Bibliography and Resources:
Darla Moore School of Business. (2001, June). “Hispanic needs assessment field study.” Columbia, SC: University of South Carolina. Recuperado el 8 de enero 2013 de http://www.sph.sc.edu/cli/documents/Hispanic%20Needs%20Assessment%20Field%20S%20tudy-DMSB_june01.pdf.
David, Rand A y Michelle Rhee (1998): The impact of language as a barrier to effective health care in an underserved urban Hispanic community. Mount Sinai School of Medicine 65 (6) 393-397.
Ennis, Sharonn R (mayo 2011): The hispanic population: 2010. Recuperado el 29 de noviembre 2012, de www.census.gov/prod/cen2010/briefs/c2010br-04.pdf
Flores, Glenn (2006): Language barriers to health care in the United States. The New England Journal of Medicine 355: 229-23. Recuperado el 29 de noviembre 2012, de http://www.nejm.org/doi/full/10.1056/NEJMp058316
Fortuny, Karina; Chaudry, Ajay (2011): A comprehensive review of immigrant access to health and human services. Recuperado del Urban Institute el 29 de noviembre 2012, de http://www.urban.org/UploadedPDF/412425-Immigrant-Access-to-Health-and-Human-Services.pdf
Jacobs, Elizabeth A; Agger-Gupta, Niels; Hm Chen, Alice; Piotrowski, Adam; Hardt, Eric J (August 2003): Language barriers in health care settings: An annotated bibliography of the research literature. Recuperado el 29 de noviembre de www.hablamosjuntos.org/pdf_files/cal.endow.bibliography.pdf
Jacobs, Elizabeth A; Shepard, Donald S; Suaya, Jose A; Stone, Esta-Lee (mayo 2004) Overcoming language barriers in health care: Costs and benefits of interpreter services. American Journal of Public Health 94 (5) 866-869. Recuperado el 29 de noviembre del Research and Practice.
Marcos Marín, Francisco (2008): Los servicios públicos en español: Atención al ciudadano. Enciclopedia del español en los Estados Unidos Anuario del Instituto de Cervantes 2008. Recuperado del Centro Virtual Cervantes el 4 de diciembre 2012, http://cvc.cervantes.es/lengua/anuario/anuario_08/pdf/servicios03.pdf
Marcos Marín, Francisco A y Domingo Gómez (2008) Los servicios públicos en español: Servicios médicos y hospitalarios.

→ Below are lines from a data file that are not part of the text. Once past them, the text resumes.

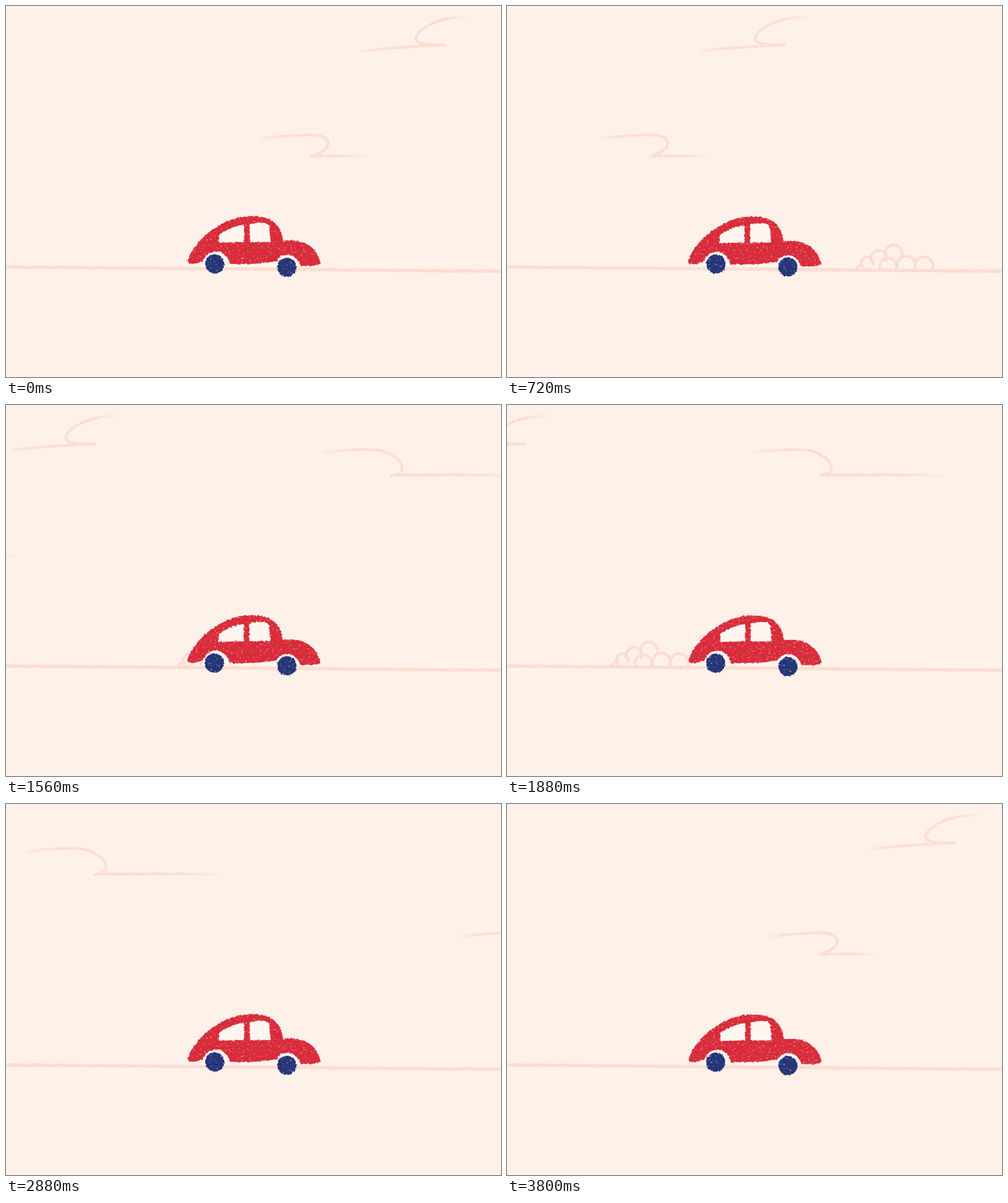
An HTML page that plays this animation: 800x600 px, repeating every 3840 ms.

```html
<!DOCTYPE html>
<html lang="en">
<head>
<meta charset="utf-8">
<title>Red car</title>
<style>
html, body { margin: 0; width: 100%; height: 100%; overflow: hidden; background: #fef1e9; }
svg { display: block; width: 800px; height: 600px; }
.line { fill: none; stroke-linecap: round; stroke-linejoin: round; }
</style>
</head>
<body>
<svg viewBox="0 0 800 600">
  <defs>
    <linearGradient id="fade">
      <stop offset="0" stop-color="#fcdccf" stop-opacity=".3"/>
      <stop offset=".15" stop-color="#fcdccf"/>
      <stop offset=".8" stop-color="#fcdccf"/>
      <stop offset="1" stop-color="#fcdccf" stop-opacity=".2"/>
    </linearGradient>
    <filter id="chalk" x="-10%" y="-100%" width="120%" height="300%" color-interpolation-filters="sRGB">
      <feTurbulence type="fractalNoise" baseFrequency=".4" numOctaves="2" seed="4" result="noise"/>
      <feDisplacementMap in="SourceGraphic" in2="noise" scale="2.5" xChannelSelector="R" yChannelSelector="G" result="rough"/>
      <feColorMatrix in="noise" values="0 0 0 0 0  0 0 0 0 0  0 0 0 0 0  0 0 0 3 -.5"/>
      <feComposite in="rough" operator="in"/>
      <feGaussianBlur stdDeviation=".4"/>
    </filter>
    <filter id="crayon" filterUnits="userSpaceOnUse" x="280" y="330" width="240" height="115" color-interpolation-filters="sRGB">
      <feTurbulence id="grain" type="fractalNoise" baseFrequency=".3" numOctaves="2" result="noise"/>
      <feDisplacementMap in="SourceGraphic" in2="noise" scale="4" xChannelSelector="R" yChannelSelector="G" result="rough"/>
      <feColorMatrix in="noise" values="0 0 0 0 0  0 0 0 0 0  0 0 0 0 0  0 0 0 2 .2"/>
      <feComposite in="rough" operator="in"/>
      <feGaussianBlur stdDeviation=".7"/>
    </filter>
  </defs>

  <g class="line" stroke="url(#fade)" stroke-width="4.5">
    <g id="hookCloud"><path filter="url(#chalk)" d="M575 73Q630 66 709 63Q662 64 662 53C666 34 705 17 745 18"/></g>
    <g id="lowCloud"><path filter="url(#chalk)" d="M413 214Q470 208 497 208.5C524 209 535 230 493 243Q545 241 580 244"/></g>
    <g id="longCloud"><path filter="url(#chalk)" d="M267 77Q315 70 356 73C388 78 412 110 376 114Q515 111 574 115"/></g>
  </g>
  <g class="line" stroke="#fbdacf">
    <g id="bush"><path id="bumps" filter="url(#chalk)" stroke-width="4.5"/></g>
    <path filter="url(#chalk)" stroke-width="5.5" d="M-5 422L805 429"/>
  </g>

  <path fill="#fff8f3" opacity=".7" d="M316 402H476V422H316Z"/>
  <g filter="url(#crayon)">
    <g id="body">
      <path fill="#d82b3a" d="M293 412C298 394 318 371 336 360Q365 340 397 340C429 340 444 354 447 380C475 377 499 384 508 416Q505 422 475 420C468 398 443 398 437 413Q400 419 361 417C354 390 325 392 318 413Q292 422 293 412Z"/>
      <path fill="#fff6f0" d="M343 383L344 370Q362 357 384 354V382ZM393 353Q424 346 425 359L427 382H393Z"/>
    </g>
    <g fill="#243477">
      <circle class="wheel" r="15.5"/>
      <circle class="wheel" r="15.5"/>
    </g>
  </g>
</svg>
<script>
const LOOP = 3840, STEP = 40, HOLD = 160, POSES = 6;
const CLOUD_SPEED = 0.3625, BUSH_SPEED = 0.341, SLOPE = 7 / 800;
const byId = id => document.getElementById(id);
const wheels = document.querySelectorAll('.wheel');

const move = (el, x, y = 0) => el.setAttribute('transform', `translate(${x} ${y})`);

// Each bump is a little over half a circle: centre x, y and radius
const bump = ([x, y, r]) =>
  `M${x - r} ${y + r * .3}a${r * 1.044} ${r * 1.044} 0 1 1 ${r * 2} 0`;
byId('bumps').setAttribute('d', [
  [571, 425, 5], [582, 415, 9], [601, 408, 12], [625, 400, 13],
  [616, 421, 13], [645, 419, 14], [674, 420, 14]
].map(bump).join(''));

// Seeded value between -1 and 1
function jitter(seed) {
  const x = Math.sin(seed * 12.9898) * 43758.5453;
  return 2 * (x - Math.floor(x)) - 1;
}

function setPose(pose) {
  const wobble = n => 0.8 * jitter(pose * 7 + n);
  move(byId('body'), wobble(1), wobble(2) / 2);
  move(wheels[0], 337.3 + wobble(3), 417.4 + wobble(4) / 2);
  move(wheels[1], 454 + wobble(5), 422.5 + wobble(6));
  byId('grain').setAttribute('seed', 11 + pose);
}

let lastTime, lastPose;
function draw(now) {
  const t = Math.floor(now % LOOP / STEP) * STEP;
  if (t !== lastTime) {
    lastTime = t;
    const wrapped = t > 2400 ? t - LOOP : t;
    move(byId('hookCloud'), -CLOUD_SPEED * wrapped);
    move(byId('lowCloud'), -(wrapped < 0 ? 0.335 : CLOUD_SPEED) * wrapped);
    move(byId('longCloud'), -CLOUD_SPEED * (t - 2240));
    const bushX = -BUSH_SPEED * (t - 720);
    move(byId('bush'), bushX, bushX * SLOPE);
    const pose = Math.floor(t / HOLD) % POSES;
    if (pose !== lastPose) setPose(lastPose = pose);
  }
  requestAnimationFrame(() => draw(performance.now()));
}
draw(performance.now());
</script>
</body>
</html>
```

Enciclopedia del español en los Estados Unidos Anuario del Instituto de Cervantes 2008. Recuperado del Centro Virtual Cervantes el 4 de diciembre 2012, de http://cvc.cervantes.es/lengua/anuario/anuario_08/pdf/servicios02.pdf
State Center for Health Statistics and Office for Minority Health and Health Disparities (July 2010): North Carolina minority health facts: Hispanics/Latinos. Recuperado el 29 de noviembre 2012, de www.schs.state.nc.us/schs/pdf/Hispanic_FS_Web_080210.pdf

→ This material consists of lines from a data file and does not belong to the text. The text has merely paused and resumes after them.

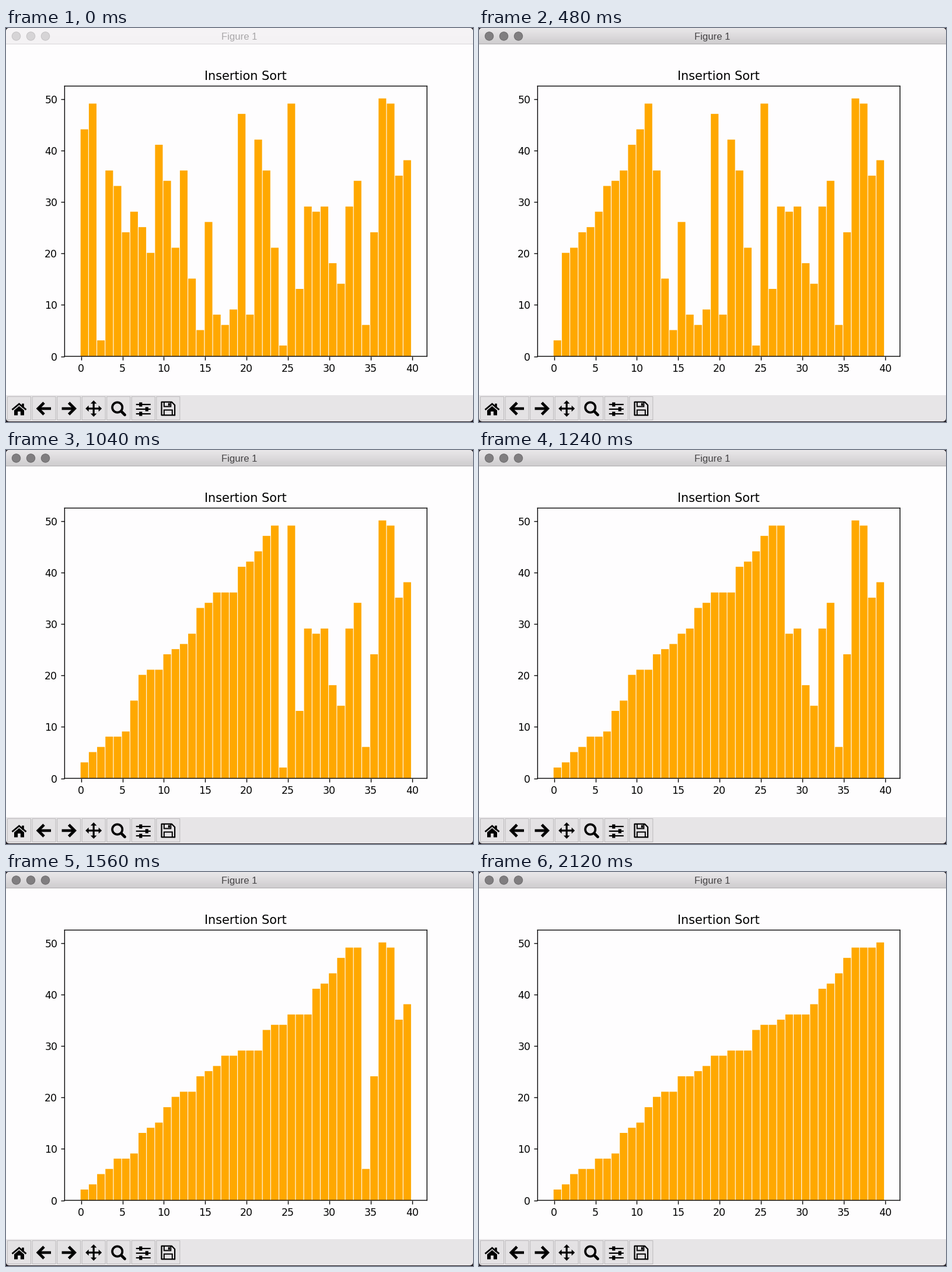
A matplotlib script for the animation above (2160 ms loop, 800 by 675 pixels).

```python
import numpy as np
import matplotlib.pyplot as plt
from matplotlib.animation import FuncAnimation
from matplotlib.colors import to_rgb
from matplotlib.patches import Circle, FancyBboxPatch, Polygon, Rectangle

W, H, DPI = 800, 675, 125
FRAMES, INTERVAL = 54, 40
PAPER, TOOLBAR, INK, ORANGE = "#fefdfe", "#e7e5e7", "black", "#ffa800"

# The numbers being sorted
VALUES = [44, 49, 3, 36, 33, 24, 28, 25, 20, 41, 34, 21, 36, 15, 5, 26, 8, 6, 9, 47,
          8, 42, 36, 21, 2, 49, 13, 29, 28, 29, 18, 14, 29, 34, 6, 24, 50, 49, 35, 38]

plt.rcParams["path.snap"] = False
fig = plt.figure(figsize=(W / DPI, H / DPI), dpi=DPI, facecolor="#1d171e")
ui = fig.add_axes([0, 0, 1, 1])
ui.axis("off")


def px(n):
    """Pixels to points."""
    return n * 72 / DPI


# Shapes take a centre and points as complex numbers, x + y*1j with y down.
def box(c, w, h, color, edge="none", lw=0, z=1):
    patch = Rectangle((c.real - w / 2, c.imag - h / 2), w, h, facecolor=color,
                      edgecolor=edge, linewidth=px(lw), zorder=z)
    return ui.add_patch(patch)


def poly(c, pts):
    pts = c + np.array(pts)
    ui.add_patch(Polygon(np.c_[pts.real, pts.imag], facecolor=INK, edgecolor="none"))


def stroke(c, pts, width, style="miter"):
    pts = c + np.array(pts)
    cap = "round" if style == "round" else "butt"
    ui.plot(pts.real, pts.imag, color=INK, lw=px(width),
            solid_capstyle=cap, solid_joinstyle=style)


def chevron(w, h):
    """Two legs from a tip at the origin that points left."""
    return np.array([w - h * 1j, 0, w + h * 1j])


def mirror(half):
    half = np.array(half)
    return np.r_[half, -half[::-1].conj()]


def home(c):
    stroke(c, chevron(10, 12) * 1j - 8j, 2.8)
    box(c + 6.5 - 5j, 3.6, 7, INK)
    poly(c, mirror([-4.2j, 8.5 + 3j, 8.5 + 11.5j, 2.4 + 11.5j, 2.4 + 5j]))


def arrow(turn):
    def draw(c):
        stroke(c, np.array([-10, 12]) * turn, 4.6)
        stroke(c, (chevron(10, 10) - 10) * turn, 4.8)
    return draw


def move(c):
    for k in range(4):
        turn = 1j ** k
        stroke(c, [0, -10 * turn], 3.2)
        poly(c, (chevron(5.5, 5.3) - 14) * turn)


def zoom(c):
    ring = 8.6 * np.exp(1j * np.linspace(0, 2 * np.pi, 60))
    stroke(c - 2 - 2j, ring, 3.8)
    stroke(c, np.array([5, 10.8]) * (1 + 1j), 4.8, "round")


def sliders(c):
    for row in (-1, 0, 1):
        line = c + (1 + 8 * row) * 1j
        knob = line + (6 if row == 0 else -4.5)
        stroke(line, [-12.5, 12.5], 2.2)
        box(knob, 8, 6, TOOLBAR)
        box(knob, 5.2, 7.2, INK)


def disk(c):
    r, cut = 11.3, 5.3
    corners = r * (1 + 1j) * 1j ** np.arange(4)
    stroke(c, [*corners[:3], r - cut - r * 1j, r - (r - cut) * 1j, corners[0]],
           2.2, "round")
    for w, mid, depth in [(7, 0, 8.5), (5.75, -1.25, -7.5)]:
        edge = 1j * np.copysign(11, depth)
        stroke(c + mid, mirror([w + edge, w + edge - depth * 1j]), 2)
    box(c + 1.5 - 7.2j, 3, 4.5, INK)


def gradient(top, bottom):
    mix = np.linspace(0, 1, 27)[:, None, None]
    return np.array(to_rgb(top)) * (1 - mix) + np.array(to_rgb(bottom)) * mix


# Window frame
window = FancyBboxPatch((6, 6), W - 12, H - 13, boxstyle="round,pad=6,rounding_size=6",
                        facecolor=TOOLBAR, edgecolor="none", zorder=0)
ui.add_patch(window)
box(400 + 328.5j, W, 601, PAPER, z=0.5)

ACTIVE = gradient("#e9e7e9", "#cfcdcf")
IDLE = gradient("#f6f4f6", "#f4f2f4")
header = ui.imshow(IDLE, extent=(0, W, 27, 0), aspect="auto",
                   interpolation="nearest", zorder=0.6)
header.set_clip_path(window)
header_edge = box(400 + 27.5j, W, 1, INK, z=0.7)
lights = [ui.add_patch(Circle((17.5 + 25 * i, 14), 7.2, lw=px(1))) for i in range(3)]
caption = ui.text(400, 20, "Figure 1", ha="center", va="baseline",
                  family="Liberation Sans", size=px(16.6))

for i, icon in enumerate([home, arrow(1), arrow(-1), move, zoom, sliders, disk]):
    centre = 22.5 + 42.55 * i + 652j
    box(centre - 0.5j, 40, 40, "#e4e2e4", "#bbb9bb", 1)
    icon(centre)

ui.set_xlim(0, W)
ui.set_ylim(H, 0)

# Chart
chart = fig.add_axes([100.4 / W, 1 - 562.5 / H, 620.8 / W, 463 / H], facecolor=PAPER)
bars = chart.bar(range(len(VALUES)), VALUES, align="edge",
                 color=ORANGE, edgecolor=ORANGE, linewidth=1)
chart.set_title("Insertion Sort")


def style_header(active):
    header.set_data(ACTIVE if active else IDLE)
    header_edge.set_facecolor("#aeacae" if active else "#d8d6d8")
    caption.set_color("#454345" if active else "#a9a7a9")
    for light in lights:
        light.set_facecolor("#807e80" if active else "#d6d4d6")
        light.set_edgecolor("#6c6a6c" if active else "#c4c2c4")


def update(n):
    style_header(n > 0)
    done = int((n + 2.1) / 1.22) + 1  # one insertion every 1.22 ticks
    heights = sorted(VALUES[:done]) + VALUES[done:]
    for bar, h in zip(bars, heights):
        bar.set_height(h)
    return list(bars)


anim = FuncAnimation(fig, update, frames=FRAMES, interval=INTERVAL,
                     init_func=lambda: update(0), repeat=True, repeat_delay=0)
plt.show()
```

Timmins, Caraway L (2002): The impact of language barriers on the health care of Latinos in the United States: A review of the literature and guidelines for practice. Journal of Midwifery and Women´s Health, 47 (2), 80-96. Recuperado el 29 de noviembre de Wiley Online Library.
Young, Richard D. (2005): The growing Hispanic population in South Carolina: Trends and issues. Recuperado el 29 de noviembre 2012, de http://www.ipspr.sc.edu/publication/Population%20In%20SC.pdf